In reading Steven Engler’s “College system limits strongest friendships” (2/6), I must admit that my first response was one of amusement. My twin sister attends Harvard, and several weeks ago she called me to get some information for an op-ed piece defending her own housing system. The Harvard system has been under attack since the comprehensive Harvard College Curricular Review Report, released in April 2004, included an item recommending that Harvard switch over to Yale-style housing. The debate has raged since then within Cambridge dorm rooms and on the pages of The Harvard Crimson, with strong opinions supporting both systems.
While Engler does mention some criticisms of the Harvard system, he concludes that it is superior because it favors the formation of lasting friendships. These lasting friendships, he says, are the result of the freedom to live with one’s “best friends.” Yet it is precisely the necessity to formally define one’s “best friends” at the end of freshman year that produces the major social flaw in a Harvard-style housing system. Ladies and gentlemen, may I present to you the blocking group.
A blocking group is a group of one to eight freshmen, men and women, who put their names down on a slip of paper declaring that they wish to be in the same college (or “house” as our Cantab brethren refer to them). Each blocking group is randomly sorted into a different house, although if one blockmate has a relative who attended Harvard, there is a chance, not a guarantee, that the group will be put into that relative’s house.
It sounds simple enough, but anyone who has ever had trouble forming a suite at Yale can appreciate that forming a blocking group is 10 times worse. Blocking decisions take on a much greater significance than rooming decisions. These are the people who will comprise your major social group not for one year but for the remainder of your college career. Moreover, you cannot tell someone you do not want to block with her because she is messy, wakes up too early or plays loud music. Blocking groups are based on purely social considerations, so simply put, if you do not want to block with someone, it is because you do not like him as much as you like someone else. The only exception is that since Cantabs tend to think of blocking groups as discrete social units, rather than simply groups of friends, a person might be excluded because she is not good for the overall social dynamic.

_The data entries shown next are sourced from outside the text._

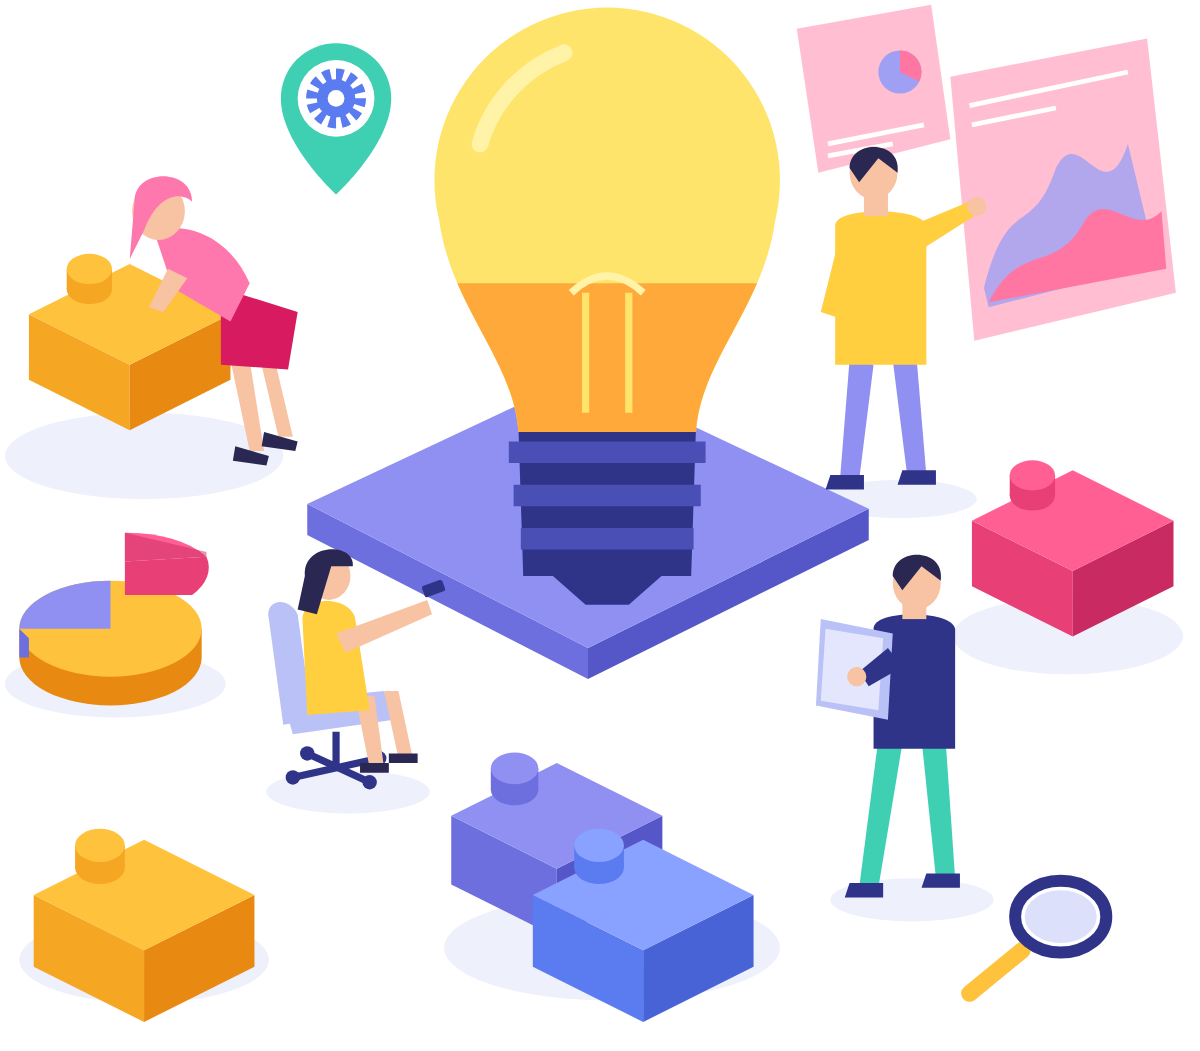
<!DOCTYPE html>
<html lang="en">
<head>
<meta charset="utf-8">
<title>Teamwork and Ideas</title>
<link rel="stylesheet" href="https://fonts.googleapis.com/css2?family=Poppins:wght@400&display=swap">
<style>
:root{
  --paper:#ffffff;
  --floor:#eef0fb;
  --violet:#8f90f2;
  --violet-dark:#6d6fdf;
  --violet-deep:#5557c9;
  --navy:#2f3489;
  --navy-light:#4a4fb5;
  --bulb:#ffe46b;
  --bulb-light:#fff3a8;
  --bulb-glow:#ffa93a;
  --orange:#ffc23d;
  --orange-side:#f5a623;
  --orange-dark:#e88a12;
  --pink:#ff5f93;
  --pink-side:#e83f77;
  --pink-dark:#c92a62;
  --pink-soft:#ffb3cb;
  --magenta:#d81b60;
  --teal:#3fd0b4;
  --teal-dark:#27a98f;
  --blue:#5a7cf0;
  --blue-side:#4763d6;
  --lilac:#b9c1f7;
  --skin:#f7c3a3;
  --hair:#2a2853;
  --hair-pink:#ff78ad;
  --shirt-yellow:#ffcf3f;
  --white:#ffffff;
}
html,body{margin:0;padding:0;width:1200px;height:1051px;overflow:hidden;background:var(--paper);font-family:"Poppins",sans-serif}
.artboard{display:block;width:1200px;height:1051px}
.face-top{fill:var(--top)}
.face-left{fill:var(--left)}
.face-right{fill:var(--right)}
.block-orange{--top:var(--orange);--left:var(--orange-side);--right:var(--orange-dark)}
.block-pink{--top:var(--pink);--left:var(--pink-side);--right:var(--pink-dark)}
.block-violet{--top:var(--violet);--left:var(--violet-dark);--right:var(--violet-deep)}
.block-blue{--top:#8aa2ff;--left:var(--blue);--right:var(--blue-side)}
.floor{fill:var(--floor)}
.skin{fill:var(--skin)}
.hair{fill:var(--hair)}
.navy{fill:var(--navy)}
</style>
</head>
<body>
<svg class="artboard" viewBox="0 0 500 438" xmlns="http://www.w3.org/2000/svg" role="img" aria-label="Team working together around a large idea light bulb with puzzle pieces and charts">
  <defs>
    <g id="puzzle-block">
      <path class="face-left" d="M0,20 L40,40 L40,66 L0,46Z"/>
      <path class="face-right" d="M40,40 L80,20 L80,46 L40,66Z"/>
      <path class="face-top" d="M0,20 L40,0 L80,20 L40,40Z"/>
      <ellipse class="face-right" cx="62" cy="44" rx="7" ry="9"/>
      <ellipse class="face-left" cx="24" cy="10" rx="9" ry="6"/>
      <rect class="face-left" x="15" y="2" width="18" height="8"/>
      <ellipse class="face-top" cx="24" cy="2" rx="9" ry="6"/>
    </g>
    <clipPath id="bulb-lower"><rect x="150" y="118" width="200" height="80"/></clipPath>
  </defs>

  <g class="floor-shadows">
    <ellipse class="floor" cx="60" cy="190" rx="58" ry="18"/>
    <ellipse class="floor" cx="48" cy="285" rx="46" ry="14"/>
    <ellipse class="floor" cx="60" cy="400" rx="52" ry="18"/>
    <ellipse class="floor" cx="255" cy="395" rx="70" ry="22"/>
    <ellipse class="floor" cx="445" cy="265" rx="48" ry="16"/>
    <ellipse class="floor" cx="375" cy="208" rx="32" ry="8"/>
    <ellipse class="floor" cx="380" cy="375" rx="34" ry="9"/>
    <ellipse class="floor" cx="145" cy="330" rx="34" ry="9"/>
  </g>

  <g class="chart-panels" opacity="0.85">
    <path d="M332,12 L388,2 L396,58 L341,72Z" fill="var(--pink-soft)"/>
    <rect x="342" y="18" width="6" height="20" fill="var(--pink)" transform="skewY(-10)"/>
    <rect x="352" y="14" width="6" height="28" fill="var(--violet)" transform="skewY(-10)"/>
    <circle cx="375" cy="30" r="9" fill="var(--violet)"/>
    <path d="M375,30 L375,21 A9,9 0 0 1 383,34Z" fill="var(--pink)"/>
    <path d="M345,60 L385,52 M345,65 L372,60" stroke="var(--white)" stroke-width="2"/>
    <path d="M396,32 L478,16 L490,122 L406,142Z" fill="var(--pink-soft)"/>
    <path d="M410,120 C420,80 430,100 440,70 C450,50 460,90 470,60 L482,110 L412,128Z" fill="var(--violet)" opacity="0.8"/>
    <path d="M412,126 C425,100 440,115 452,92 C462,78 472,100 484,88 L486,112 Z" fill="var(--pink)"/>
    <path d="M404,44 L470,30 M405,52 L440,45" stroke="var(--white)" stroke-width="2"/>
  </g>

  <g class="location-pin">
    <path d="M140,18 a23,23 0 0 1 23,23 c0,19 -23,40 -23,40 c0,0 -23,-21 -23,-40 a23,23 0 0 1 23,-23z" fill="var(--teal)"/>
    <circle cx="140" cy="41" r="16" fill="var(--white)"/>
    <circle cx="140" cy="41" r="10" fill="none" stroke="var(--blue)" stroke-width="5" stroke-dasharray="3 2.2"/>
    <circle cx="140" cy="41" r="8" fill="var(--blue)"/>
    <circle cx="140" cy="41" r="3.5" fill="var(--white)"/>
  </g>

  <g class="platform">
    <path d="M128,210 L245,270 L245,283 L128,223Z" fill="var(--violet-dark)"/>
    <path d="M245,270 L362,212 L362,225 L245,283Z" fill="var(--violet-deep)"/>
    <path d="M128,210 L243,156 L362,212 L245,270Z" fill="var(--violet)"/>
  </g>

  <g class="idea-bulb">
    <path d="M216,178 L290,178 L288,240 L218,240Z" fill="var(--navy)"/>
    <path d="M212,184 h82 v9 h-82z M214,202 h78 v9 h-78z M217,220 h72 v9 h-72z" fill="var(--navy-light)" rx="4"/>
    <path d="M228,238 L278,238 L262,252 L244,252Z" fill="var(--navy)"/>
    <path d="M183,92 A72,72 0 1 1 323,92 C318,128 292,150 290,180 L216,180 C214,150 188,128 183,92Z" fill="var(--bulb)"/>
    <path d="M183,92 A72,72 0 1 1 323,92 C318,128 292,150 290,180 L216,180 C214,150 188,128 183,92Z" fill="var(--bulb-glow)" clip-path="url(#bulb-lower)"/>
    <path d="M200,60 A58,58 0 0 1 235,22" stroke="var(--bulb-light)" stroke-width="7" fill="none" stroke-linecap="round"/>
    <path d="M244,122 V172 M262,122 V172" stroke="var(--bulb)" stroke-width="3"/>
    <path d="M238,122 Q253,108 268,122" stroke="var(--bulb-light)" stroke-width="3" fill="none"/>
  </g>

  <g class="puzzle-left">
    <use href="#puzzle-block" class="block-orange" transform="translate(12,110) scale(1.05)"/>
  </g>

  <g class="woman-puzzle">
    <path d="M96,150 L104,188 L110,188 L104,150Z M108,148 L116,182 L122,182 L114,148Z" class="skin"/>
    <path d="M98,186 l14,4 l-1,4 l-14,-2z M110,180 l14,4 l-1,4 l-14,-2z" fill="var(--hair)"/>
    <path d="M92,120 L124,130 L120,154 L92,152Z" fill="var(--magenta)"/>
    <path d="M64,96 C80,92 96,100 104,118 L96,134 L72,120Z" fill="var(--hair-pink)"/>
    <path d="M70,112 L62,128 L68,130 L78,116Z" class="skin"/>
    <ellipse cx="66" cy="88" rx="11" ry="12" class="skin"/>
    <path d="M56,84 C56,70 80,70 80,84 C76,80 66,80 60,96 L54,108 Z" fill="var(--hair-pink)"/>
  </g>

  <g class="pie-chart">
    <path d="M8,262 v12 a38,20 0 0 0 76,0 v-12z" fill="var(--orange-dark)"/>
    <ellipse cx="46" cy="262" rx="38" ry="20" fill="var(--orange)"/>
    <path d="M46,262 L8,262 A38,20 0 0 1 46,242Z" fill="var(--violet)"/>
    <path d="M8,262 v12 h4 v-8z" fill="var(--violet-dark)"/>
    <path d="M52,234 L86,232 A38,20 0 0 1 80,248 L52,248Z" fill="var(--pink-side)"/>
    <path d="M52,234 L52,222 A38,20 0 0 1 86,232Z" fill="var(--pink)"/>
    <path d="M52,222 v12 l34,-2 v-2z" fill="var(--pink-dark)" opacity="0.5"/>
  </g>

  <g class="chart-man">
    <path d="M354,150 L350,200 L358,200 L364,152Z M372,150 L378,198 L386,198 L382,150Z" fill="var(--violet)"/>
    <path d="M346,198 h14 v6 h-16z M376,196 h14 v6 h-16z" fill="var(--navy)"/>
    <path d="M348,94 C348,86 384,86 386,94 L386,152 L348,152Z" fill="var(--shirt-yellow)"/>
    <path d="M380,94 L404,84 L406,90 L384,104Z" fill="var(--shirt-yellow)"/>
    <circle cx="407" cy="86" r="4" class="skin"/>
    <path d="M350,98 L342,130 L348,132 L356,104Z" fill="var(--shirt-yellow)"/>
    <rect x="360" y="78" width="10" height="12" class="skin"/>
    <ellipse cx="364" cy="72" rx="10" ry="11" class="skin"/>
    <path d="M354,70 C354,58 376,58 374,72 L366,66 L358,76Z" class="hair"/>
  </g>

  <g class="puzzle-right">
    <use href="#puzzle-block" class="block-pink" transform="translate(405,196) scale(1.05)"/>
  </g>

  <g class="sitting-woman">
    <path d="M140,305 v14 M122,324 L158,316 M128,314 L154,326" stroke="var(--navy)" stroke-width="3"/>
    <circle cx="122" cy="324" r="3" fill="var(--navy)"/><circle cx="158" cy="316" r="3" fill="var(--navy)"/>
    <circle cx="128" cy="314" r="3" fill="var(--navy)"/><circle cx="154" cy="326" r="3" fill="var(--navy)"/>
    <path d="M112,258 C110,250 120,248 124,256 L130,300 L118,302Z" fill="var(--lilac)"/>
    <path d="M118,292 L160,288 L164,300 L122,306Z" fill="var(--lilac)"/>
    <path d="M148,290 L154,320 L160,320 L156,290Z M160,288 L166,316 L172,316 L166,288Z" class="skin"/>
    <path d="M150,318 h12 v4 h-12z M162,314 h12 v4 h-12z" fill="var(--hair)"/>
    <path d="M126,258 C126,248 146,248 148,258 L154,296 L128,298Z" fill="var(--shirt-yellow)"/>
    <path d="M140,264 L178,250 L180,256 L144,272Z" class="skin"/>
    <rect x="176" y="243" width="9" height="5" rx="1" fill="var(--navy)" transform="rotate(-20 180 245)"/>
    <ellipse cx="137" cy="240" rx="9" ry="10" class="skin"/>
    <path d="M127,240 C126,226 148,226 147,236 L138,236 L132,256 L124,254Z" class="hair"/>
  </g>

  <g class="puzzle-bottom-left">
    <use href="#puzzle-block" class="block-orange" transform="translate(14,350) scale(1.15)"/>
  </g>

  <g class="puzzle-center">
    <use href="#puzzle-block" class="block-violet" transform="translate(188,318) scale(1.1)"/>
    <use href="#puzzle-block" class="block-blue" transform="translate(222,350) scale(1.15)"/>
  </g>

  <g class="tablet-man">
    <path d="M366,308 L358,370 L366,370 L376,310Z M384,308 L390,366 L398,366 L394,308Z" fill="var(--teal)"/>
    <path d="M354,368 h14 v6 h-16z M386,364 h14 v6 h-16z" fill="var(--navy)"/>
    <path d="M364,262 C364,254 396,254 398,262 L398,312 L364,312Z" class="navy"/>
    <path d="M342,258 L372,264 L370,300 L340,294Z" fill="var(--lilac)"/>
    <path d="M344,262 L368,266 L366,296 L342,292Z" fill="var(--white)" opacity="0.6"/>
    <path d="M370,270 L358,280 L362,286 L376,278Z" class="navy"/>
    <circle cx="357" cy="282" r="4" class="skin"/>
    <rect x="376" y="248" width="10" height="10" class="skin"/>
    <ellipse cx="382" cy="243" rx="10" ry="11" class="skin"/>
    <path d="M372,240 C372,228 394,228 392,242 L384,236 L376,246Z" class="hair"/>
  </g>

  <g class="magnifier">
    <path d="M404,414 L426,396" stroke="var(--orange)" stroke-width="7" stroke-linecap="round"/>
    <ellipse cx="442" cy="382" rx="19" ry="15" fill="none" stroke="var(--navy)" stroke-width="5"/>
    <ellipse cx="442" cy="382" rx="15" ry="11" fill="var(--lilac)" opacity="0.5"/>
  </g>
</svg>
</body>
</html>
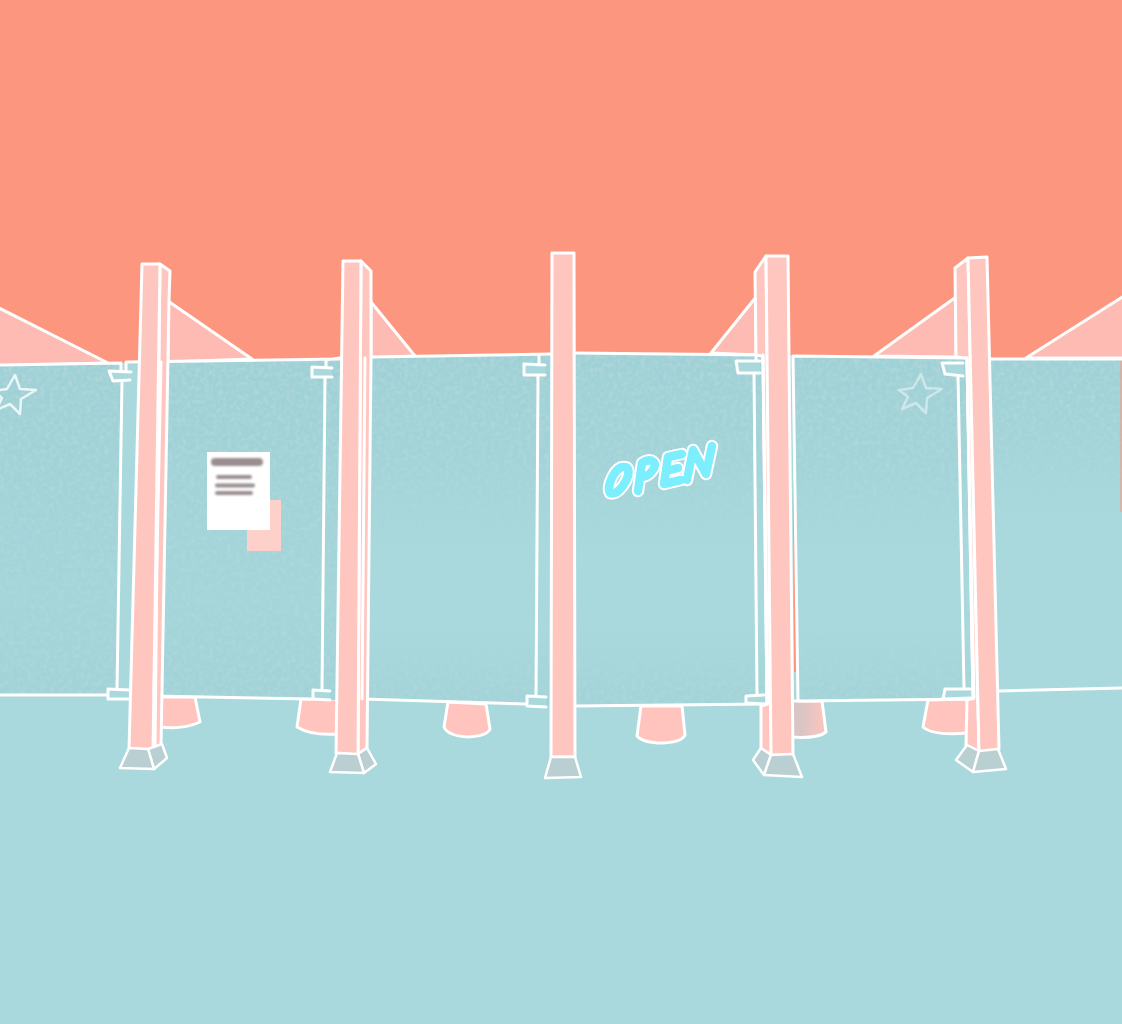
<!DOCTYPE html>
<html lang="en">
<head>
<meta charset="utf-8">
<title>Restroom stalls</title>
<style>
:root {
  --wall: #fd967f;
  --teal: #a9d9dd;
  --shade: #96cacf;
  --post: #ffc6c0;
  --panel: #febbb3;
  --bowl: #ffc4bd;
  --foot: #b9cfd2;
  --line: #ffffff;
  --neon: #7deefd;
  --ink: #9a8e90;
  --note: #fdd0ca;
}
html, body { margin: 0; overflow: hidden; background: var(--teal); }
svg { display: block; width: 1122px; height: 1024px; }
.wall { fill: var(--wall); }
.teal { fill: var(--teal); }
.panels, .bowls, .posts, .feet, .outline, .hinges, .stars {
  stroke: var(--line); stroke-width: 3; stroke-linejoin: round; stroke-linecap: round;
}
.panels { fill: var(--panel); }
.bowls { fill: var(--bowl); }
.posts { fill: var(--post); }
.feet { fill: var(--foot); stroke-width: 2.5; }
.outline, .stars { fill: none; }
.hinges { fill: var(--teal); }
.stars { stroke-width: 2.5; }
.lettering { fill: none; stroke-linecap: round; stroke-linejoin: round; }
.glow { stroke: var(--line); stroke-width: 12.5; }
.tube { stroke: var(--neon); stroke-width: 8.5; }
.lines { stroke: var(--ink); stroke-width: 4; stroke-linecap: round; filter: url(#smudge); }
</style>
</head>
<body>
<svg viewBox="0 0 1122 1024" role="img" aria-label="A row of teal restroom stalls with pink posts">
  <defs>
    <filter id="grain" x="0" y="0" width="1" height="1">
      <feTurbulence type="fractalNoise" baseFrequency=".22" numOctaves="3" seed="4"/>
      <feColorMatrix values="0 0 0 0 .46  0 0 0 0 .68  0 0 0 0 .71  2.6 0 0 0 -1.05"/>
    </filter>
    <filter id="smudge" x="-.2" y="-.5" width="1.4" height="2"><feGaussianBlur stdDeviation=".9"/></filter>
    <linearGradient id="fade-left" x1="0" y1="0" x2="0" y2="1">
      <stop offset="0" stop-color="#fff"/>
      <stop offset=".25" stop-color="#ddd"/>
      <stop offset=".5" stop-color="#999"/>
      <stop offset=".7" stop-color="#777"/>
      <stop offset="1" stop-color="#ccc"/>
    </linearGradient>
    <linearGradient id="fade-right" x1="0" y1="0" x2="0" y2="1">
      <stop offset="0" stop-color="#fff"/>
      <stop offset=".3" stop-color="#aaa"/>
      <stop offset=".55" stop-color="#000"/>
      <stop offset=".78" stop-color="#000"/>
      <stop offset="1" stop-color="#bbb"/>
    </linearGradient>
    <linearGradient id="fade-end" x1="0" y1="0" x2="0" y2="1">
      <stop offset="0" stop-color="#fff"/>
      <stop offset=".25" stop-color="#999"/>
      <stop offset=".45" stop-color="#000"/>
    </linearGradient>
    <linearGradient id="bowl-shade">
      <stop offset=".3" stop-color="#d9c5c4"/>
      <stop offset="1" stop-color="#ffc4bd"/>
    </linearGradient>
    <mask id="grain-fade" maskUnits="userSpaceOnUse" x="0" y="350" width="1122" height="360">
      <rect y="352" width="363" height="356" fill="url(#fade-left)"/>
      <rect x="363" y="352" width="627" height="356" fill="url(#fade-right)"/>
      <rect x="990" y="352" width="132" height="356" fill="url(#fade-end)"/>
    </mask>
    <clipPath id="door-area">
      <path d="M0 366L122 364 118 695H0ZM161 362L340 359 336 700 154 696ZM365 358L552 354V705L362 699ZM574 353L763 356 767 704 574 706ZM794 356L968 358 973 699 798 701ZM990 359H1122V688L999 691Z"/>
    </clipPath>
    <g id="open-letters">
      <path d="M624 467C615 466 606 487 610 493C618 497 631 477 628 469C627 467 626 467 624 467Z"/>
      <path d="M638 491L642 463C652 457 659 463 652 471C649 475 645 477 641 477"/>
      <path d="M682 454L668 457 664 484 681 480M666 471L678 468"/>
      <path d="M687 480L693 450 706 474 712 446"/>
    </g>
    <path id="star" d="M-20 -4L-6 -6 2 -20 7 -6 23 -5 8 4 7 19 -3 9 -17 15 -11 3Z"/>
  </defs>

  <rect class="wall" width="1122" height="368"/>
  <path class="teal" d="M0 365L125 363 340 359 552 354 763 355 967 358H1122V1024H0Z"/>

  <g class="panels">
    <path d="M-5 306L108 363 -5 366Z"/>
    <path d="M168 301L252 359 168 362Z"/>
    <path d="M371 302L415 356 371 358Z"/>
    <path d="M756 297L711 353 756 355Z"/>
    <path d="M956 297L874 356 956 357Z"/>
    <path d="M1127 294L1026 358H1127Z"/>
  </g>

  <g class="bowls">
    <path d="M160 697H195L200 722Q182 730 160 727Z"/>
    <path d="M301 699H338V734Q312 736 297 727Z"/>
    <path d="M448 702L444 727Q448 736 468 737Q487 736 490 729L486 704Z"/>
    <path d="M641 706L637 736Q643 743 663 743Q682 742 685 735L682 706Z"/>
    <path d="M790 701H822L826 732Q818 739 790 737Z" fill="url(#bowl-shade)"/>
    <path d="M928 700L923 727Q933 736 968 733V699Z"/>
  </g>

  <g clip-path="url(#door-area)">
    <rect class="teal" y="350" width="1122" height="360"/>
    <g mask="url(#grain-fade)">
      <rect y="350" width="1122" height="360" fill="var(--shade)" opacity=".55"/>
      <rect y="350" width="1122" height="360" filter="url(#grain)" opacity=".75"/>
    </g>
  </g>
  <path class="wall" d="M793 480L797 520 798 672H794Z"/>
  <rect class="wall" x="1120" y="360" width="2" height="152" opacity=".5"/>

  <g class="outline">
    <path d="M0 365L121 363V372M122 380L117 689M0 695H108"/>
    <path d="M126 371V362L340 359M154 696L161 362M154 696L312 699M326 360V368M325 378L322 690M326 360L340 358"/>
    <path d="M372 357L552 354M365 358L362 699 527 704M539 355V364M538 376L536 696"/>
    <path d="M574 353L763 355 767 704 574 706M756 355V360M754 373L757 695"/>
    <path d="M793 356L967 358 973 699 798 701ZM958 375L964 688M990 359H1122M999 691L1122 688"/>
  </g>

  <g class="hinges">
    <path d="M131 372L109 371 113 381 130 380M129 690L108 689V699H129"/>
    <path d="M332 368L312 367V377H332M330 691L313 690V699L330 700"/>
    <path d="M545 365L524 364V375H545M546 697L527 696V706L546 707"/>
    <path d="M760 361H736L738 373H760M764 695L746 696V703L765 704"/>
    <path d="M963 363H942L945 374 963 376M971 689H945L943 699 972 698"/>
  </g>

  <g class="posts">
    <path d="M160 264L170 271 169 301 161 746 155 750Z"/>
    <path d="M142 264L160 264 153 752 129 750Z"/>
    <path d="M361 261L371 271V358L367 748 358 754Z"/>
    <path d="M343 261L361 261 358 755 336 753Z"/>
    <path d="M552 253H574L575 757H551Z"/>
    <path d="M766 256L755 272 756 355 763 356 768 704 761 706V749L772 755Z"/>
    <path d="M766 256L788 256 793 755 771 755Z"/>
    <path d="M968 258L955 268 956 357 967 358 974 698 967 700 966 746 979 752Z"/>
    <path d="M968 258L987 257 999 749 979 752Z"/>
  </g>
  <g class="outline">
    <path d="M154 696L161 362M362 699L365 358M763 355L767 704M967 358L973 699"/>
  </g>

  <g class="feet">
    <path d="M148 749L162 744 167 758 154 769Z"/>
    <path d="M129 748L148 749 154 769 120 768Z"/>
    <path d="M358 754L367 748 376 764 364 773Z"/>
    <path d="M337 753L358 754 364 773 330 772Z"/>
    <path d="M551 757H575L581 777 545 778Z"/>
    <path d="M771 755L761 748 753 760 764 775Z"/>
    <path d="M771 755L793 754 802 777 764 775Z"/>
    <path d="M979 751L967 745 956 760 973 772Z"/>
    <path d="M979 751L998 749 1006 769 973 772Z"/>
  </g>

  <g class="notices">
    <rect x="247" y="500" width="34" height="51" fill="var(--note)"/>
    <rect x="207" y="452" width="63" height="78" fill="var(--line)"/>
    <g class="lines">
      <path d="M215 462H259" stroke-width="8"/>
      <path d="M218 477H250M217 485.500H253M217 493H251"/>
    </g>
  </g>

  <g class="stars">
    <use href="#star" x="13" y="395" opacity=".8"/>
    <use href="#star" x="919" y="394" opacity=".45"/>
  </g>

  <g class="lettering" role="img" aria-label="OPEN">
    <use class="glow" href="#open-letters"/>
    <use class="tube" href="#open-letters"/>
  </g>
</svg>
</body>
</html>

Let us imagine a Harvard-style blocking system introduced at Yale. You arrive in New Haven your freshman year ready to make friends, impress professors, and, who knows, maybe even find your blocking group. You spend your time until January forming friendships (on the Facebook as well as in person), and wondering who among all these people will have the privilege to be your blockmates. In January, your group of 14 friends starts discussing possible blocking combinations. By March you have a blocking group of eight and are not talking to six of your formerly “best” friends. By April you are proud new members of Calhoun College.
You may think that the worst of the blocking saga is over, but in truth, it has only just begun. What if you find that the bonds you formed during Directed Studies or freshman orgo do not hold up once you start getting adequate amounts of sleep? What if the two blockmates who were romantically attached split up, splitting the group at the same time? What if you find that as you grow and mature, your friendships change, and not necessarily for the better?
A Harvard-style system puts enormous significance on the relationships formed in the first seven months of college, and establishes a social order based not on colleges but on blocking groups. As Adam Goldenberg pointed out in a Crimson opinion piece, “Upperclassmen have no reason or incentive to venture out of their blocking groups to interact with their Housemates and, as a consequence, few do” (“Blocked Out,” 9/21/05). If you have the opportunity to live, eat, study and sleep with your seven “best friends,” why bother doing so with anyone else? The blocking group becomes the be-all and end-all of social life, and colleges become amalgams of cliquey blocking groups rather than coherent and unified communities.
I do not mean to say that the housing system at Yale is better than that at Harvard. As I noted at the beginning of this column, my sister is a strong supporter of the basic structure of the Harvard system, and the differences between the schools may very well warrant similar differences in their housing systems. But if we want to make an argument for the social possibilities that the Harvard system offers, we must recognize that those possibilities result in a painful and difficult process whose ramifications ultimately limit the ability to meet new people.
Marta Herschkopf is a senior in Calhoun College.